Alpine RV is raffling off a 1960 Buick LeSabre. Raffle tickets are $20 each and will be available throughout the month of September. Proceeds will go to the American Red Cross or another national disaster relief organization.
Rhapsody & Wine … An Afternoon of Musical Memories
1480 East Main Ave. Morgan Hill, 95037
Sunday, Sept. 11
1 pm – 5 pm
The Fabulous Flapper dancers will perform, with proceeds benefiting the Young at Heart Project and the American Red Cross hurricane efforts.
Call 779-6337 for more information or visit www.Fabulousflappers.org.
South Valley Community Church
8095 Kelton Drive, Gilroy, 95020
Friday, Sept. 16 at 6pm

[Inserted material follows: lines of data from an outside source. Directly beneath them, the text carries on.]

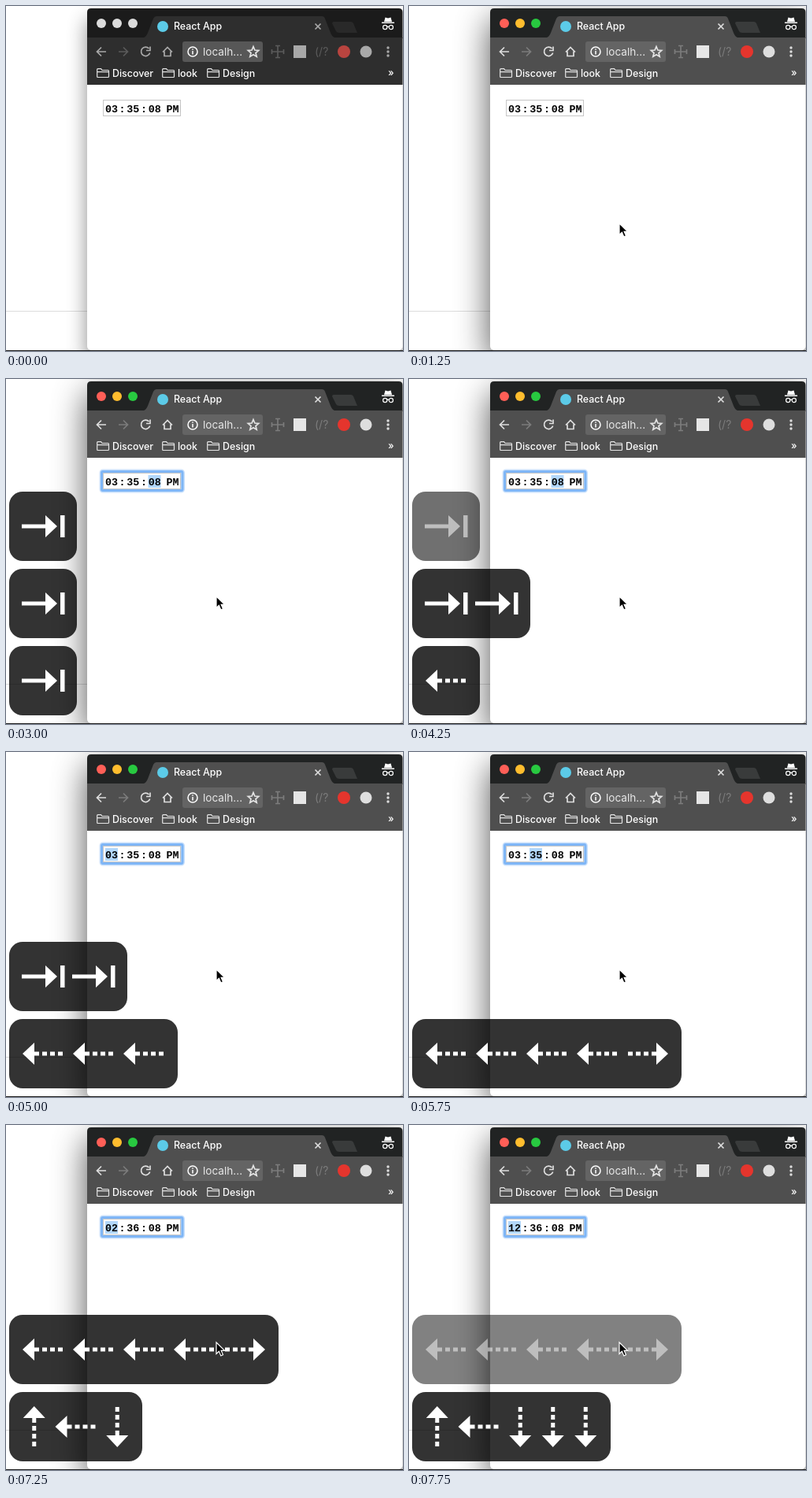
An HTML page that plays this animation: 504 px wide and 438 px high, repeating every 8 s.

```html
<!DOCTYPE html>
<html lang="en">
<head>
<meta charset="utf-8">
<title>Time input</title>
<style>
  html, body { margin: 0; width: 100%; height: 100%; overflow: hidden; background: #fff; }
  svg {
    display: block; font-family: Inter, sans-serif;
    --strip: #212323; --bar: #4f4f4f; --plus: #393b3b; --box: #646464; --icon: #dedede; --dim: #7c7c7c;
    --square: #e6e6e6; --stop: #e5352d; --red: #ff5f57; --yellow: #ffbd2e; --green: #28c940;
  }
  svg.idle {
    --strip: #1b1b1b; --bar: #2e2e2e; --plus: #292929; --box: #575757; --icon: #a9a9a9; --dim: #5b5b5b;
    --square: #a8a8a8; --stop: #b9443f; --red: #dcdcdc; --yellow: #dcdcdc; --green: #dcdcdc;
  }
  .shadow { filter: blur(22px); opacity: .68; }
  .idle .shadow { filter: blur(13px); opacity: .45; }
  .line { fill: none; stroke: var(--icon); stroke-width: 1.7; }
  .dim { stroke: var(--dim); }
  .label { fill: #fff; font-size: 12.4px; font-weight: 500; }
  .time { font: bold 13.33px "Liberation Mono", monospace; }
</style>
</head>
<body>
<svg id="stage" width="504" height="438" viewBox="0 0 504 438">
  <defs>
    <path id="folder" d="M.7 10.5V1.7Q.7.7 1.7.7H5.6L7 2.5H14.5Q15.5 2.5 15.5 3.5V10.5Q15.5 11.5 14.5 11.5H1.7Q.7 11.5 .7 10.5ZM.7 4.6H15.5" fill="none" stroke="#e4e4e4" stroke-width="1.2"/>
    <path id="tabKey" d="M-27-2.5H3V-14L18 0L3 14V2.5H-27ZM22-14H27.5V14H22Z"/>
    <path id="arrowKey" d="M-26 0L-11-14V14ZM-11-2.5H-5V2.5H-11ZM-1-2.5H5V2.5H-1ZM9-2.5H15V2.5H9ZM19-2.5H25V2.5H19Z"/>
  </defs>

  <path d="M0 387.5H104" stroke="#dcdcdc"/>
  <rect class="shadow" x="103" y="18" width="401" height="434"/>
  <path d="M0 437.5H504" stroke="#1c1c1c"/>

  <!-- browser window -->
  <rect x="103" y="3" width="400.5" height="434" rx="5" fill="#fff"/>
  <path d="M103 41V8Q103 3 108 3H498.5Q503.5 3 503.5 8V41Z" fill="var(--strip)"/>
  <path d="M103 40H175Q178 39 180 34L187 16Q188.5 13 191 13H401Q404 13 405 16L412 34Q414 39 417 40H503.5V100H103Z" fill="var(--bar)"/>
  <path d="M416 20H438Q440 20 441 22L446 34H423Q420 34 419 32L414 22Q414 20 416 20Z" fill="var(--plus)"/>
  <circle cx="121" cy="22" r="6" fill="var(--red)"/>
  <circle cx="141" cy="22" r="6" fill="var(--yellow)"/>
  <circle cx="161" cy="22" r="6" fill="var(--green)"/>
  <circle cx="199" cy="26" r="7" fill="#5ccbe8"/>
  <text class="label" x="213" y="30">React App</text>
  <path class="line" d="M392.5 22.5L399.5 29.5M399.5 22.5L392.5 29.5" stroke-width="1.4"/>
  <path d="M477 20.5H493V22H477ZM480 20L481.5 14.5L485 15.5L488.5 14.5L490 20Z" fill="#fff"/>
  <path d="M483.8 26.5Q485 25.6 486.2 26.5M478.6 27a2.6 2.6 0 1 0 5.2 0a2.6 2.6 0 1 0-5.2 0M486.2 27a2.6 2.6 0 1 0 5.2 0a2.6 2.6 0 1 0-5.2 0" fill="none" stroke="#fff" stroke-width="1.2"/>

  <!-- toolbar -->
  <path class="line" d="M127 58H116M121 52.5L115.5 58L121 63.5"/>
  <path class="line dim" d="M143 58H154M149 52.5L154.500 58L149 63.5"/>
  <path class="line" d="M181.500 54A5.700 5.700 0 1 0 182.700 59.500M183 51.500V56.500H178"/>
  <path class="line" d="M199 58.500L205 52.500L211 58.500M201 57.500V63.500H209V57.500"/>
  <rect x="224" y="45" width="102" height="26" rx="3" fill="var(--box)"/>
  <circle cx="237" cy="58" r="6" fill="none" stroke="#fff" stroke-width="1.5"/>
  <path d="M237 57V61.500M237 54.200V55.800" stroke="#fff" stroke-width="1.5"/>
  <text x="250" y="63" font-size="13.6" fill="#e8e8e8">localh...</text>
  <path class="line" stroke-width="1.4" style="stroke:#e4e4e4" d="M314 51.500L315.900 56L320.700 56.400L317 59.500L318.200 64.200L314 61.700L309.800 64.200L311 59.500L307.300 56.400L312.100 56Z"/>
  <path class="line dim" d="M345 50V66M337 58H353M342 50.500H348M342 65.500H348M337.500 55V61M352.500 55V61"/>
  <rect x="365" y="50" width="16" height="16" fill="var(--square)"/>
  <text x="392" y="63" font-size="14" fill="var(--dim)">(/?</text>
  <circle cx="429" cy="58" r="8" fill="var(--stop)"/>
  <circle cx="457" cy="58" r="7.500" fill="var(--icon)"/>
  <g fill="var(--icon)"><circle cx="485" cy="53" r="1.700"/><circle cx="485" cy="58" r="1.700"/><circle cx="485" cy="63" r="1.700"/></g>

  <!-- bookmarks -->
  <use href="#folder" x="115" y="79"/><text class="label" x="135" y="90">Discover</text>
  <use href="#folder" x="198" y="79"/><text class="label" x="218" y="90">look</text>
  <use href="#folder" x="255" y="79"/><text class="label" x="275" y="90">Design</text>
  <text class="label" x="485" y="89">»</text>

  <!-- time input -->
  <g id="ring" fill="none">
    <rect x="121" y="117" width="103.500" height="25" rx="2" stroke="#c9e0fb" stroke-width="5"/>
    <rect x="121.500" y="117.500" width="102.500" height="24" rx="1.500" stroke="#7fb6f6" stroke-width="3"/>
  </g>
  <rect x="123.500" y="119.500" width="98" height="20" fill="#fff" stroke="#c6c6c6"/>
  <rect id="mark" y="122" width="16" height="16" fill="#b2d7fb"/>
  <g class="time">
    <text id="hour" x="126" y="134.500"></text><text x="143.500" y="134.500">:</text>
    <text id="minute" x="153.300" y="134.500"></text><text x="171" y="134.500">:</text>
    <text x="180.800" y="134.500">08</text><text x="203.500" y="134.500">PM</text>
  </g>

  <g id="keys"></g>
  <path id="cursor" d="M0 0V14.500L3.400 11.300L5.800 17L8.500 15.800L6.100 10.300H10.500Z" fill="#000" stroke="#fff" stroke-width="1.200"/>
</svg>
<script>
const LOOP = 8000;
const FIELD_X = [126, 153, 180.5, 203.5];
const SLOT_CENTER = 383, SLOT_STEP = 98;

// T = tab, L R U D = arrows; each key has the time it is pressed
const rows = [
  { keys: 'T', times: [1750], fade: 3750, gone: 3750 },
  { keys: 'T', times: [2250], fade: 4250, gone: 4500, dim: 0.7 },
  { keys: 'TT', times: [3000, 3500], fade: 5500, gone: 5750, dim: 0.65 },
  { keys: 'LLLLR', times: [4250, 4500, 5000, 5500, 5750], fade: 7750, gone: 8000, dim: 0.62 },
  { keys: 'ULDDD', times: [6250, 6750, 7250, 7500, 7750], fade: 9750, gone: 10000 },
];
const turn = { T: 0, L: 0, R: 180, U: 90, D: 270 };
const keyWidth = key => 'UD'.includes(key) ? 41.5 : 64;
const byId = id => document.getElementById(id);
const show = (node, visible) => node.setAttribute('visibility', visible ? 'visible' : 'hidden');
const twoDigits = n => String(n).padStart(2, '0');

function inputState(t) {
  const state = { field: -1, hour: 3, minute: 35 };
  for (const { keys, times } of rows) {
    [...keys].forEach((key, i) => {
      if (t < times[i]) return;
      if (key === 'T' || key === 'R') state.field++;
      if (key === 'L') state.field = Math.max(0, state.field - 1);
      if (key === 'U') state.minute++;
      if (key === 'D') state.hour = (state.hour + 10) % 12 + 1;
    });
  }
  return state;
}

function drawRow(row, slot, t) {
  const level = t < row.fade ? 1 : row.dim;
  const y = SLOT_CENTER - slot * SLOT_STEP;
  let x = 15, glyphs = '';
  [...row.keys].forEach((key, i) => {
    if (t < row.times[i]) return;
    const width = keyWidth(key);
    const shape = key === 'T' ? 'tabKey' : 'arrowKey';
    glyphs += `<use href="#${shape}" transform="translate(${x + width / 2} ${y}) rotate(${turn[key]})"/>`;
    x += width;
  });
  return `<rect x="4" y="${y - 44}" width="${x + 7}" height="88" rx="17" fill-opacity="${0.8 * level}"/>
    <g fill="#fff" fill-opacity="${level === 1 ? 1 : level * 0.78}">${glyphs}</g>`;
}

function render(t) {
  const { field, hour, minute } = inputState(t);
  byId('stage').classList.toggle('idle', t < 1250);
  byId('hour').textContent = twoDigits(hour);
  byId('minute').textContent = twoDigits(minute);
  show(byId('ring'), field >= 0);
  show(byId('mark'), field >= 0);
  byId('mark').setAttribute('x', FIELD_X[Math.max(0, field)]);

  const started = rows.filter(row => t >= row.times[0]);
  byId('keys').innerHTML = started
    .map((row, i) => t < row.gone ? drawRow(row, started.length - 1 - i, t) : '')
    .join('');

  show(byId('cursor'), t >= 750);
  byId('cursor').setAttribute('transform', `translate(267 ${t < 1000 ? 228 : 276})`);
}

const start = performance.now();
function tick() {
  render((performance.now() - start) % LOOP);
  requestAnimationFrame(tick);
}
tick();
</script>
</body>
</html>
```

The church youth group hopes to raise $3,000 for the American Red Cross or Operation Blessing with a youth rock concert featuring five local bands.
For more information, call 848-2363
Kids Ride for Kids of Katrina
3050 Hecker Pass Hwy
The Bonfante Harvest Ride offers children a chance to ride their bikes inside the amusement park while raising money for victims of the hurricane by collecting pledges.
Call 408-682-4700 or visit www.bonfanteride.com for more information.
A caution to consumers
– Consumers should be aware of possible giving scams in the wake of any disaster. California’s Attorney General Bill Lockyer offered suggestions to people looking to donate to hurricane relief that will help them ensure their donations get to where they are needed.
– Stick with established charities. Visit www.ag.ca.gov/charities or www.give.org for more information on charities.
– Take action on your own rather than responding to solicitations.
-Beware of “copycat” names that sound like reputable charities.
– Do not give through e-mail solicitations.